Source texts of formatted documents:
---+---
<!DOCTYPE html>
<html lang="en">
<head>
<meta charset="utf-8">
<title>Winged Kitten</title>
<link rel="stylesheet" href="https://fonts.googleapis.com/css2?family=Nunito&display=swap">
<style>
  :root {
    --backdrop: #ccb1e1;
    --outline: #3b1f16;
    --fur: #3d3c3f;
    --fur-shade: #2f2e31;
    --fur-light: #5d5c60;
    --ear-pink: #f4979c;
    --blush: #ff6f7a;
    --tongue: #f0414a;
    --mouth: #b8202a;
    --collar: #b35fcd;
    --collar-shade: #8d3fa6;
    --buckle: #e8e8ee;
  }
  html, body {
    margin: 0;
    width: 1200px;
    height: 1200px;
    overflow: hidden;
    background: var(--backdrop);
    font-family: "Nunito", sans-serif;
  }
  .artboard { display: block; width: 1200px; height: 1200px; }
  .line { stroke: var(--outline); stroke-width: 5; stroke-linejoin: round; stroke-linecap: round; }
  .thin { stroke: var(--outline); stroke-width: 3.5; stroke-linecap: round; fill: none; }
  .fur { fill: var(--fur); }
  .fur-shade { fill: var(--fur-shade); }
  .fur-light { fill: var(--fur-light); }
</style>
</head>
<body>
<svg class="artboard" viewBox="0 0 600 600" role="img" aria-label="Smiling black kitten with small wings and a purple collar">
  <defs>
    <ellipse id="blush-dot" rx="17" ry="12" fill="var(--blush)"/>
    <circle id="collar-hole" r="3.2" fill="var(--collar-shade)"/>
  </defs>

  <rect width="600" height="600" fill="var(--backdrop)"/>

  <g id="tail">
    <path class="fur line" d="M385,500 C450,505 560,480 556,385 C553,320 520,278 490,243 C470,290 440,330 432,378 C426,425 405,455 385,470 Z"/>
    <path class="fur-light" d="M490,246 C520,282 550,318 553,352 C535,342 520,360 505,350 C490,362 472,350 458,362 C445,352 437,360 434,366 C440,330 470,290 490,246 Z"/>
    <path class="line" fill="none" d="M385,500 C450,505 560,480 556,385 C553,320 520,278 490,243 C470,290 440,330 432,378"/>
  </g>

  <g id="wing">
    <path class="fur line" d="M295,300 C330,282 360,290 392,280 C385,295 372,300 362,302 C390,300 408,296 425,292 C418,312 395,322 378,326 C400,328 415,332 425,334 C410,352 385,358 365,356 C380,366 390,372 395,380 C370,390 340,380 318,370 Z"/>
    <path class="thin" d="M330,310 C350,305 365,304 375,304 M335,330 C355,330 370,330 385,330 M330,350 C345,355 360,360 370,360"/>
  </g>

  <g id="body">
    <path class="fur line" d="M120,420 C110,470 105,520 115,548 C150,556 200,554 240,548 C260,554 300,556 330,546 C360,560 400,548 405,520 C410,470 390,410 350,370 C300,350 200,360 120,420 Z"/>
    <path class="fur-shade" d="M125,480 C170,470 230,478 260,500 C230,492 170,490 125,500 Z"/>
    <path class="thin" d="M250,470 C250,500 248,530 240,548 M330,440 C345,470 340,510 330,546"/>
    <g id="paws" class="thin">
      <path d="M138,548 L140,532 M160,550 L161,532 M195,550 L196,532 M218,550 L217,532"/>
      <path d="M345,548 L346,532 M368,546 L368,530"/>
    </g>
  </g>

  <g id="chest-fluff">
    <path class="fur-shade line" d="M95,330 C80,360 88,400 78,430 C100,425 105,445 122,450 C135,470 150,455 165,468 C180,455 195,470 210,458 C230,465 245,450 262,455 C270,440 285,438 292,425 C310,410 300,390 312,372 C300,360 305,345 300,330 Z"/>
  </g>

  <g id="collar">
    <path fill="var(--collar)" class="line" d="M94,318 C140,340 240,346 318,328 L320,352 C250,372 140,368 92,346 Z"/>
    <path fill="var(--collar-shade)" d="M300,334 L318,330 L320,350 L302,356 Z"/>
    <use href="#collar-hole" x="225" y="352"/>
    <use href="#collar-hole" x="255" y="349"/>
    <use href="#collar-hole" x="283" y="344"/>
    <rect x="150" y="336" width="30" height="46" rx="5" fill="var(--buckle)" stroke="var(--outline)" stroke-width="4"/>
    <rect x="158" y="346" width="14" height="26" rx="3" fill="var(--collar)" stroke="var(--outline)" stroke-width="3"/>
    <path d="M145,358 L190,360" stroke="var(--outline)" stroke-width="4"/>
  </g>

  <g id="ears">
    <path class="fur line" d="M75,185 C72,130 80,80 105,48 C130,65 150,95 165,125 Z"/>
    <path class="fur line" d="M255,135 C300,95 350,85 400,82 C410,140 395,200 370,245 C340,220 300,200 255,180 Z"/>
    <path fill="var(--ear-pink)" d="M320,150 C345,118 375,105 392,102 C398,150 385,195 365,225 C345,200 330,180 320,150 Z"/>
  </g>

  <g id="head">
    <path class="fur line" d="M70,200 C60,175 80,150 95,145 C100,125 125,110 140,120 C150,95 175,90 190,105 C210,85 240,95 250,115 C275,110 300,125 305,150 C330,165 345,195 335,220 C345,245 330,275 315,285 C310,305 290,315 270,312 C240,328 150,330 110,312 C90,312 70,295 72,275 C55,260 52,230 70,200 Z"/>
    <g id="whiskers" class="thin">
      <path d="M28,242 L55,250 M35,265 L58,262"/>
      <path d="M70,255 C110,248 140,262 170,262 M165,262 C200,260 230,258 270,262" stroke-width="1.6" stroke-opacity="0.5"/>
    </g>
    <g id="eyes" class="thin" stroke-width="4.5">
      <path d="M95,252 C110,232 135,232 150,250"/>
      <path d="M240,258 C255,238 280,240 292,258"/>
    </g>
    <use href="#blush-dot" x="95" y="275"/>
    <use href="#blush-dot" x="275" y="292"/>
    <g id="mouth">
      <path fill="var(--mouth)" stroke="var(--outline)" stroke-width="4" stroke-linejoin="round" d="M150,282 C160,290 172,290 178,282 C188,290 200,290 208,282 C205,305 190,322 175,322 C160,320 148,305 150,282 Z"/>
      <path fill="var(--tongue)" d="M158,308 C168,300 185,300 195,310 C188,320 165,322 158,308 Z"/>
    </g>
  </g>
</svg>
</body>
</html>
---+---
Count lines, not occurrences: report how many lines in the entries above include the word "hole", as a number alone.

EXPECTED ANSWER ▸
4